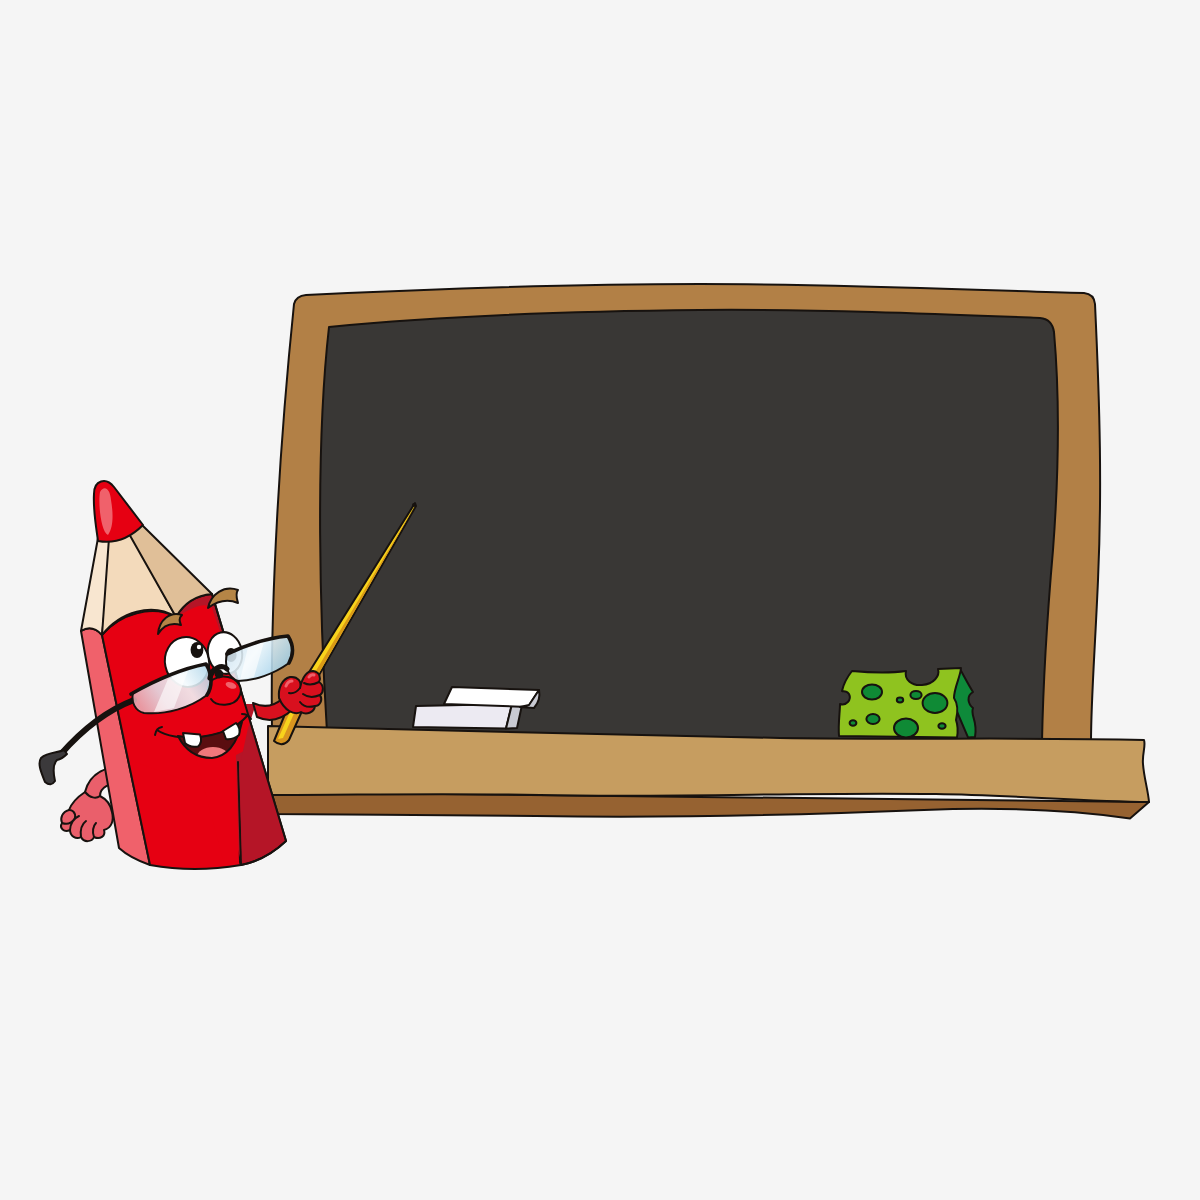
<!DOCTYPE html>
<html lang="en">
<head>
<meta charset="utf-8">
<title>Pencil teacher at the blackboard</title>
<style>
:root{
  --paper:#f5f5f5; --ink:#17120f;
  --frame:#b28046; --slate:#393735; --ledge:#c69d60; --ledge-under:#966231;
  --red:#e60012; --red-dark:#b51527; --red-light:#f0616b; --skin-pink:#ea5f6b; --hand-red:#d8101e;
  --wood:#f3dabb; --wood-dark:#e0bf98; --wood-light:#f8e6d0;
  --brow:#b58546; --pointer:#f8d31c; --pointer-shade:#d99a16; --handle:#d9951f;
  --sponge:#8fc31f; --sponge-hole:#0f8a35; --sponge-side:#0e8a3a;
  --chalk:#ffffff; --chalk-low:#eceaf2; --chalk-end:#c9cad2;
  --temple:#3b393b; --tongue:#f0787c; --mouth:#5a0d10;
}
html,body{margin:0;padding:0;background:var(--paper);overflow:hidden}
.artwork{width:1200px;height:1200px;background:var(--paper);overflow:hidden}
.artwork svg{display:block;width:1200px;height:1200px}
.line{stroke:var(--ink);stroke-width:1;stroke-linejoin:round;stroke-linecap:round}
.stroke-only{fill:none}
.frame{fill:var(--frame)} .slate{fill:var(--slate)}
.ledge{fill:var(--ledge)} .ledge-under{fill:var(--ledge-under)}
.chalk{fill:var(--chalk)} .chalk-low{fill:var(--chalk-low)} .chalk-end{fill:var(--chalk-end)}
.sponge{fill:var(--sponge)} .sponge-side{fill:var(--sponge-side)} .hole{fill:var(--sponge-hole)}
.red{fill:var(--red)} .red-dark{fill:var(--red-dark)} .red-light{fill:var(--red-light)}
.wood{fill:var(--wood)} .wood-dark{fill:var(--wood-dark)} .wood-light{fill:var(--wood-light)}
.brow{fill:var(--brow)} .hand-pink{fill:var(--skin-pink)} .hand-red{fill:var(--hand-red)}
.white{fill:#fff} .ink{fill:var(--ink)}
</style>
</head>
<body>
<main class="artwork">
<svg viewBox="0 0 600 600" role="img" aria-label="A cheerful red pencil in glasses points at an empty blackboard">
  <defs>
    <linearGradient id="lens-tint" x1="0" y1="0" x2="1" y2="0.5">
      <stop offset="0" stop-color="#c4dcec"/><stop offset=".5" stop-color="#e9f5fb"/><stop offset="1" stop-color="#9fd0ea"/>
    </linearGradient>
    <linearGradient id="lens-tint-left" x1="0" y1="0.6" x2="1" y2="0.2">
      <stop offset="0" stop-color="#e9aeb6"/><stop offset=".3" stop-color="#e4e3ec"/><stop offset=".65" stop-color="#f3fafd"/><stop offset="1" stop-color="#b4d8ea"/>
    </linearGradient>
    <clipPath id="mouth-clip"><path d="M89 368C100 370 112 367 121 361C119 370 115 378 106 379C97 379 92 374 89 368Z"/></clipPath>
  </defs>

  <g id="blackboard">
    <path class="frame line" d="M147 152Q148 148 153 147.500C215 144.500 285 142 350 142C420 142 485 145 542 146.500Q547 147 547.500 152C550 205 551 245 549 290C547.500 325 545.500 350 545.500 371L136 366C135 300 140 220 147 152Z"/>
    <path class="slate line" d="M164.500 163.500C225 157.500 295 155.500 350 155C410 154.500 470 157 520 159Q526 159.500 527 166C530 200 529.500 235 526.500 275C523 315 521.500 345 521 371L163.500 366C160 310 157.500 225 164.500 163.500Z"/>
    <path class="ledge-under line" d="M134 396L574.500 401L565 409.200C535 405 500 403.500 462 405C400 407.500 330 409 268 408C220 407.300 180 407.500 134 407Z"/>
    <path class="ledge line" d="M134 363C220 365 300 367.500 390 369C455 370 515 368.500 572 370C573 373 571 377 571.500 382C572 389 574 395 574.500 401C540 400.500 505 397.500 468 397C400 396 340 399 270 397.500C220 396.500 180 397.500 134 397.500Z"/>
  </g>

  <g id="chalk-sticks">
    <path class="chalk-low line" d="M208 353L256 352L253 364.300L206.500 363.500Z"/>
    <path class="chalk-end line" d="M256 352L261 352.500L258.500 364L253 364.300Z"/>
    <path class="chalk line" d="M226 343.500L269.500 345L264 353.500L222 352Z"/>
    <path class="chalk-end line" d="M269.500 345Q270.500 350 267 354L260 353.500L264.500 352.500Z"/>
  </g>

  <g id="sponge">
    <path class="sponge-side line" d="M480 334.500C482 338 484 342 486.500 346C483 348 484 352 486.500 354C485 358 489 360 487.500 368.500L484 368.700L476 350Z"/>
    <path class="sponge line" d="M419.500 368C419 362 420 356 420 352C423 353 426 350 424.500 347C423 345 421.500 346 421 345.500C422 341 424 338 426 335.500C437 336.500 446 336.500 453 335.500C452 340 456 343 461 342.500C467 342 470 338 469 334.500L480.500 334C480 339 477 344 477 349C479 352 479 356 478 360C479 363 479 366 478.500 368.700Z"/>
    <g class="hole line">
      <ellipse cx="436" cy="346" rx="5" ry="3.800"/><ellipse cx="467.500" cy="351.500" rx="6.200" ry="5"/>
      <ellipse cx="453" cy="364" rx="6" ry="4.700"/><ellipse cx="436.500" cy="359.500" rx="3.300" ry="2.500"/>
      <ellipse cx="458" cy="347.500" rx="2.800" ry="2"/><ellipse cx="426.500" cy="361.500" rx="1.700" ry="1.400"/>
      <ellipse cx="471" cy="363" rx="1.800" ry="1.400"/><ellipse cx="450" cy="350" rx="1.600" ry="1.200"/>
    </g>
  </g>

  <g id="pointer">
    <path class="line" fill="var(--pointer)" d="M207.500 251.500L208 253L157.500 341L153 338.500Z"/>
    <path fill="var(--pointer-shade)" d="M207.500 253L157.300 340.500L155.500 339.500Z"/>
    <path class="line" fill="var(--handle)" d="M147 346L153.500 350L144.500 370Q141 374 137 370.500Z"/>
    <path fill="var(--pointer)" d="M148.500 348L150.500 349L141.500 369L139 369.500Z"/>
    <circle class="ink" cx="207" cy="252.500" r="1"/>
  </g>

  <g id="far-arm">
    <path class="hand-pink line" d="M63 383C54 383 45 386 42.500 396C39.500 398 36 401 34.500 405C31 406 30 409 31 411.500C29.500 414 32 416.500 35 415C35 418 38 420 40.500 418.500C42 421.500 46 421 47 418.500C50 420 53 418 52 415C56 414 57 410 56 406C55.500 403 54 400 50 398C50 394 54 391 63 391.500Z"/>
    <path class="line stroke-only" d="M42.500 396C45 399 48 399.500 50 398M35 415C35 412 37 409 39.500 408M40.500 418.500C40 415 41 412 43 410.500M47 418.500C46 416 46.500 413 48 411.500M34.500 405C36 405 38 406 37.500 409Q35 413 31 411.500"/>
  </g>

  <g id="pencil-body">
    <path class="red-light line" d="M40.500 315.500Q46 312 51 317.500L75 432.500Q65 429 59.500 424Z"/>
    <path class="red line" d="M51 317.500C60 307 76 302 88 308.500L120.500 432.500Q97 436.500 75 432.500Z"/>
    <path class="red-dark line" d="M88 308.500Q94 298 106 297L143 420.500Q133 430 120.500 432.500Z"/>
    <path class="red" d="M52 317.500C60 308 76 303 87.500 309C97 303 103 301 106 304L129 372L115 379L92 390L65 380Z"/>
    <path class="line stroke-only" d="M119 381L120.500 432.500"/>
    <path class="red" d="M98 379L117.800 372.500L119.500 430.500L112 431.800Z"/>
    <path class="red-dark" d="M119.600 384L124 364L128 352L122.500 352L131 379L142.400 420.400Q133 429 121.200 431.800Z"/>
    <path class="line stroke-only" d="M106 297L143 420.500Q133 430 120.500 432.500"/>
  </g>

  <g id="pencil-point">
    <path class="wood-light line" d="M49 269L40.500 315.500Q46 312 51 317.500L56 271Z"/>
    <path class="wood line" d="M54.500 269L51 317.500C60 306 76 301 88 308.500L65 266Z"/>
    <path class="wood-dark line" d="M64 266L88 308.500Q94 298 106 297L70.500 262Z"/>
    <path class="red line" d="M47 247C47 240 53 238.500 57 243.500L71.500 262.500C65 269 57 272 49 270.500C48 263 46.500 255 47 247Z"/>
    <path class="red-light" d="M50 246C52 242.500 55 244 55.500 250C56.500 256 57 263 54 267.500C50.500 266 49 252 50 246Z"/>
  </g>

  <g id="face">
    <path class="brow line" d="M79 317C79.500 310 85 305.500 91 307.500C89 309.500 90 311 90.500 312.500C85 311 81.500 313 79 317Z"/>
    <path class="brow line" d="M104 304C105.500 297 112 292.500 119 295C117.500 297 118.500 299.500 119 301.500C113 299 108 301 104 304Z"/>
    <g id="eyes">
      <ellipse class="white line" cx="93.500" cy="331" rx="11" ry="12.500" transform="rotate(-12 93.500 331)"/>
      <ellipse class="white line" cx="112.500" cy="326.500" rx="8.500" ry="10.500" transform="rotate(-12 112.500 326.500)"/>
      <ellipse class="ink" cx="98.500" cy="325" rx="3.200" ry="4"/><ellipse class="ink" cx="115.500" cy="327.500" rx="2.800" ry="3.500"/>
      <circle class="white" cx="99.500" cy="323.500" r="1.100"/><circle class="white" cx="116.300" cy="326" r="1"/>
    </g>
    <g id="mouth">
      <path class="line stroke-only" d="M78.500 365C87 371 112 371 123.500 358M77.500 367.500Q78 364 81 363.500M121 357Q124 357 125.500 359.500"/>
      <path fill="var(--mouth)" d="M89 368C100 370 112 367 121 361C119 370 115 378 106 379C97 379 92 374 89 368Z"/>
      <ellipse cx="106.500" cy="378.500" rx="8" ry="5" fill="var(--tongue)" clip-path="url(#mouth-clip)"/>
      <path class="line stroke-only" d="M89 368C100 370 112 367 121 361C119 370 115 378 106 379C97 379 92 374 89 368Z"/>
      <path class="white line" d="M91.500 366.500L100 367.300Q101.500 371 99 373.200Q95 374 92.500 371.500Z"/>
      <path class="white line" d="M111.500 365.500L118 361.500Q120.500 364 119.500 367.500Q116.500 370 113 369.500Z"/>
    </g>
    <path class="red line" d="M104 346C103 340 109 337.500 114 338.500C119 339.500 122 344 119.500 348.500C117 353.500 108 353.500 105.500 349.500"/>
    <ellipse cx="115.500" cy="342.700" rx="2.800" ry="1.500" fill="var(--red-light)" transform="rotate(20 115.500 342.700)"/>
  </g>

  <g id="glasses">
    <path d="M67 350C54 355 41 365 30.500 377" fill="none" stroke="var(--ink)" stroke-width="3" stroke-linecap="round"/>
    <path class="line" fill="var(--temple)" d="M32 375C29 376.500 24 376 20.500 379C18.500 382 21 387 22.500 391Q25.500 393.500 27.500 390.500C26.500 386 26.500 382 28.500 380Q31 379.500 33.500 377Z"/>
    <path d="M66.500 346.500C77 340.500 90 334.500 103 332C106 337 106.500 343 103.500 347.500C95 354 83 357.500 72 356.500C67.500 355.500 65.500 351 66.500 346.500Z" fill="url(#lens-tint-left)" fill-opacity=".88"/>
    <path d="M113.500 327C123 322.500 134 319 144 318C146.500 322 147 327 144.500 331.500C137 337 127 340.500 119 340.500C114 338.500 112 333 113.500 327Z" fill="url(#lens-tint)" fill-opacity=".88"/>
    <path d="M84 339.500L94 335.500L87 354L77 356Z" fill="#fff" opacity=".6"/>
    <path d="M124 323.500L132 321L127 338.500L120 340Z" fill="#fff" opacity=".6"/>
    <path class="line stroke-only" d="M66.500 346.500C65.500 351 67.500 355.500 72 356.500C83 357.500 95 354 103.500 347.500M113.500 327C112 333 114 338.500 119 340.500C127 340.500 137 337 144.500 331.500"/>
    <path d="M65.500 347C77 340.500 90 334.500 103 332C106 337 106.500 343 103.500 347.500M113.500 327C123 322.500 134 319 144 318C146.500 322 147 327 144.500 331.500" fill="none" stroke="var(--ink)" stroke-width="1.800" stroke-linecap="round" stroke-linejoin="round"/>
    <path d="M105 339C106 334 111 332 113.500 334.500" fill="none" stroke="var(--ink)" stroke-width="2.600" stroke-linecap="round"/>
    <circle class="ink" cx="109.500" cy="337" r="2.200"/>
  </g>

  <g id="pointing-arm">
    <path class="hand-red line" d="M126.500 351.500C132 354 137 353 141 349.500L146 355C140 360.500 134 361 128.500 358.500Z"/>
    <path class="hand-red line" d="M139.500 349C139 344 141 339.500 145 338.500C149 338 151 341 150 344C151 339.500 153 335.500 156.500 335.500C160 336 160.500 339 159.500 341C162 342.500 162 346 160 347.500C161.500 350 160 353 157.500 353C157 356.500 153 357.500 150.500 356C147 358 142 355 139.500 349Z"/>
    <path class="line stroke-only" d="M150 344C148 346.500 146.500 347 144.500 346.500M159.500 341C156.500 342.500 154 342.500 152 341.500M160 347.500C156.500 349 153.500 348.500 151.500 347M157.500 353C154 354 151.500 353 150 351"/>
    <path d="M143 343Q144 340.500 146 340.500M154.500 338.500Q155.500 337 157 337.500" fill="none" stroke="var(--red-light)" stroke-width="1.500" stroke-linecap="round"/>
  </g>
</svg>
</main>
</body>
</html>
━━━━━━━━━━━━━━━━━━━━━━━━━━━━━━
EXERCISE AIM =
Copy every line of the listing where the word "dark" appears.

COMPLETED TASK =
  --red:#e60012; --red-dark:#b51527; --red-light:#f0616b; --skin-pink:#ea5f6b; --hand-red:#d8101e;
  --wood:#f3dabb; --wood-dark:#e0bf98; --wood-light:#f8e6d0;
.red{fill:var(--red)} .red-dark{fill:var(--red-dark)} .red-light{fill:var(--red-light)}
.wood{fill:var(--wood)} .wood-dark{fill:var(--wood-dark)} .wood-light{fill:var(--wood-light)}
    <path class="red-dark line" d="M88 308.500Q94 298 106 297L143 420.500Q133 430 120.500 432.500Z"/>
    <path class="red-dark" d="M119.600 384L124 364L128 352L122.500 352L131 379L142.400 420.400Q133 429 121.200 431.800Z"/>
    <path class="wood-dark line" d="M64 266L88 308.500Q94 298 106 297L70.500 262Z"/>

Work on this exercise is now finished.